----- Provided records

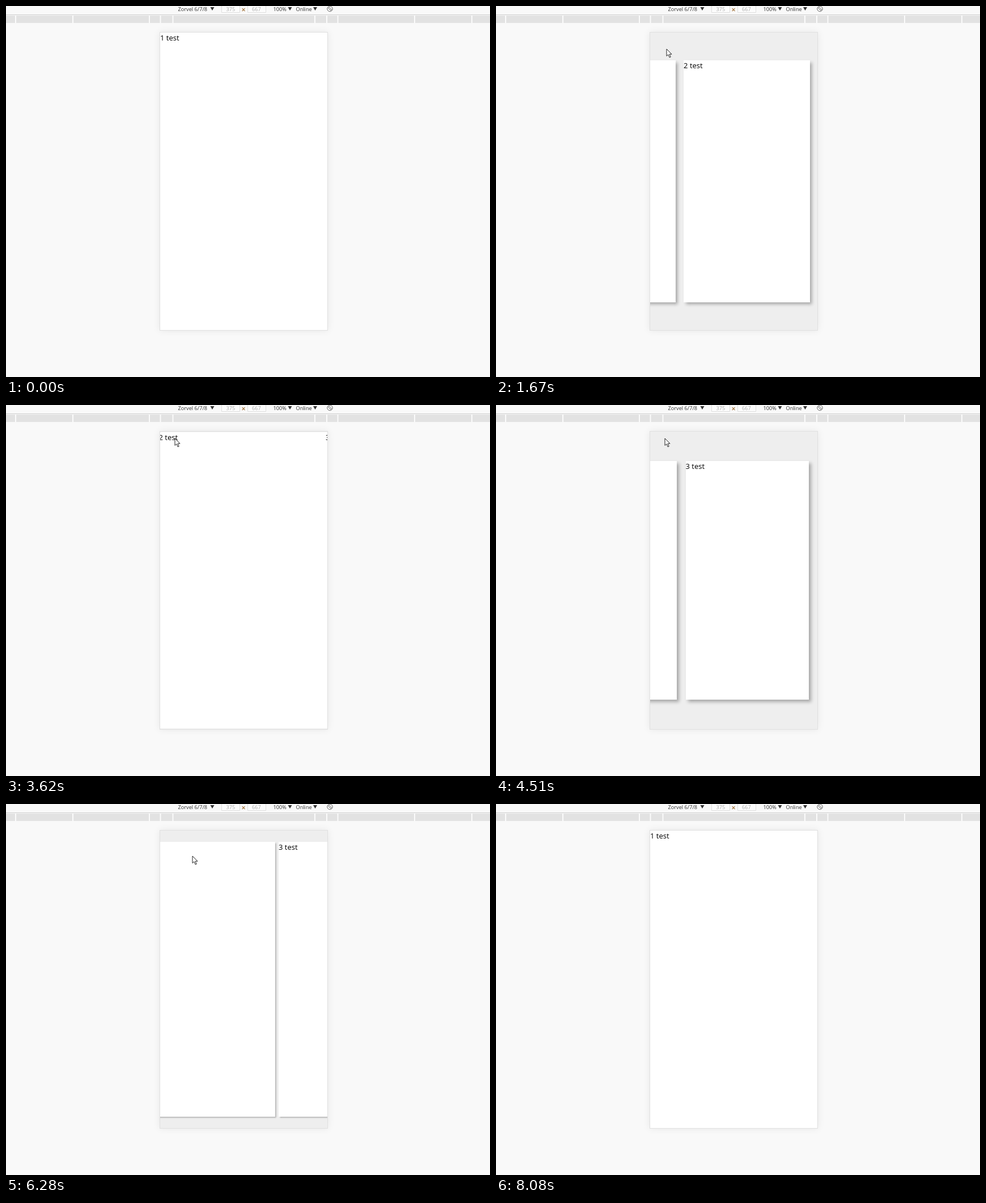
Animation, 854 px wide and 656 px high, one loop 8.69 s. Source, as an HTML page:

```html
<!DOCTYPE html>
<html lang="en">
<head>
<meta charset="utf-8">
<title>Card slider</title>
<style>
  html, body { margin: 0; width: 100%; height: 100%; overflow: hidden; background: #f9f9f9; }
  #stage { position: absolute; left: 0; top: 0; width: 854px; height: 656px; overflow: hidden; }
  svg { position: absolute; left: 0; top: 0; }
  #bar text { font: 9.2px "Open Sans", "Noto Sans", sans-serif; fill: #333; }
  #bar .size { fill: #aaa; text-anchor: middle; }
  #device {
    position: absolute; left: 272px; top: 47px; width: 295px; height: 526px;
    overflow: hidden; background: #eee;
  }
  #frame {
    position: absolute; left: 271px; top: 46px; width: 297px; height: 528px; box-sizing: border-box;
    border: 1px solid #e0e0e0; box-shadow: 0 0 12px rgba(0, 0, 0, .08);
  }
  .card {
    position: absolute; background: #fff; color: #000; white-space: nowrap;
    font: 13px/19px "Open Sans", "Noto Sans", sans-serif;
  }
</style>
</head>
<body>
<div id="stage">
  <svg id="bar" width="854" height="32">
    <path d="M0 15.5H854" stroke="#cbcbcb"/>
    <path d="M0 17H854V30H0Z" fill="#e2e2e2"/>
    <g id="ticks" stroke="#fbfbfb" stroke-width="2"></g>
    <text x="303.5" y="9">Zorvel 6/7/8</text>
    <text x="471.5" y="9">100%</text>
    <text x="511.5" y="9">Online</text>
    <path d="M360.5 2h7l-3.5 6zM497.5 2h7l-3.5 6zM542 2h7l-3.5 6z" fill="#333"/>
    <path d="M380.5 -2V11.5H412.5V-2M426.5 -2V11.5H458.5V-2" fill="#fcfcfc" stroke="#dedede"/>
    <text class="size" x="396.5" y="9">375</text>
    <text class="size" x="442" y="9">667</text>
    <path d="M416.7 4.2l4.8 4.8m0 -4.8l-4.8 4.8" stroke="#a5763f" stroke-width="1.2"/>
    <g fill="none" stroke="#666">
      <circle cx="571.5" cy="5" r="4.7"/>
      <path d="M568.6 3.6l1.6 -1.6l4.4 4.4l-1.6 1.6z"/>
    </g>
  </svg>
  <div id="frame"></div>
  <div id="device"></div>
  <svg id="cursor" width="14" height="20" viewBox="-1 -1 14 20">
    <path d="M0 0V12.5L2.9 9.9L5.2 15L7.2 14.1L5 9.2H9Z" fill="#fff" stroke="#222" stroke-width="1"/>
  </svg>
</div>
<script>
const LOOP = 8690, W = 295, H = 526;
const SHRINK = 1000, SLIDE = 1070, GROW_AT = 1060, GROW = 1000;

const runs = [
  { at: 1000, from: 0, to: 1 },
  { at: 3600, from: 1, to: 2 },
  { at: 6040, from: 2, to: 0 }
];

// time, x, y of the pointer tip
const path = [
  [110, 767, 640], [300, 520, 320], [480, 350, 120], [640, 288, 56], [750, 300, 75],
  [2900, 300, 75], [3110, 297, 58], [5430, 297, 58], [5620, 328, 91],
  [7640, 328, 91], [7720, 520, 290], [7800, 771, 576], [7850, 813, 645], [7900, 850, 700]
];

const device = document.getElementById("device");
const cursor = document.getElementById("cursor");

document.getElementById("ticks").innerHTML =
  [17, 118, 253, 272.5, 294.5, 545, 566, 585.5, 721, 822]
    .map(x => `<path d="M${x} 17V30"/>`).join("");

const cards = [1, 2, 3].map(n => {
  const card = document.createElement("div");
  card.className = "card";
  card.textContent = n + " test";
  device.append(card);
  return card;
});

const clamp = v => Math.min(1, Math.max(0, v));

// cubic-bezier(.25, .1, .25, 1)
function ease(v) {
  const x = clamp(v);
  let lo = 0, hi = 1;
  for (let i = 0; i < 24; i++) {
    const p = (lo + hi) / 2;
    if (.75 * p * (1 - p) + p ** 3 < x) lo = p; else hi = p;
  }
  const q = 1 - lo;
  return .3 * q * q * lo + 3 * q * lo * lo + lo ** 3;
}

function drawCards(t) {
  let pos = 0, small = 0;
  for (const run of runs) {
    const d = t - run.at;
    if (d < 0) break;
    pos = run.from + (run.to - run.from) * ease(d / SLIDE);
    small = ease(d / SHRINK) * (1 - ease((d - GROW_AT) / GROW));
  }
  const width = W * (1 - .264 * small);
  const height = H * (1 - .2 * small);
  const pitch = width + 15.2 * small;
  const middle = W / 2 + small * (19.3 * pos - 17.5);
  cards.forEach((card, i) => {
    const s = card.style;
    s.left = middle + (i - pos) * pitch - width / 2 + "px";
    s.top = (H - height) / 2 + "px";
    s.width = width + "px";
    s.height = height + "px";
    s.boxShadow = `${4 * small}px ${4 * small}px ${6 * small}px rgba(0,0,0,.3)`;
  });
}

function drawCursor(t) {
  const next = path.findIndex(p => p[0] > t);
  cursor.style.display = next > 0 ? "" : "none";
  if (next < 1) return;
  const [t0, x0, y0] = path[next - 1], [t1, x1, y1] = path[next];
  const k = (t - t0) / (t1 - t0);
  cursor.style.left = x0 + (x1 - x0) * k - .5 + "px";
  cursor.style.top = y0 + (y1 - y0) * k - .5 + "px";
}

const start = performance.now();
function draw() {
  const t = (performance.now() - start) % LOOP;
  drawCards(t);
  drawCursor(t);
  requestAnimationFrame(draw);
}
draw();
</script>
</body>
</html>
```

----------

### Task requirements:
A bare number is the whole answer: the tally of lines in the listing above that include "hidden".

### Output:
3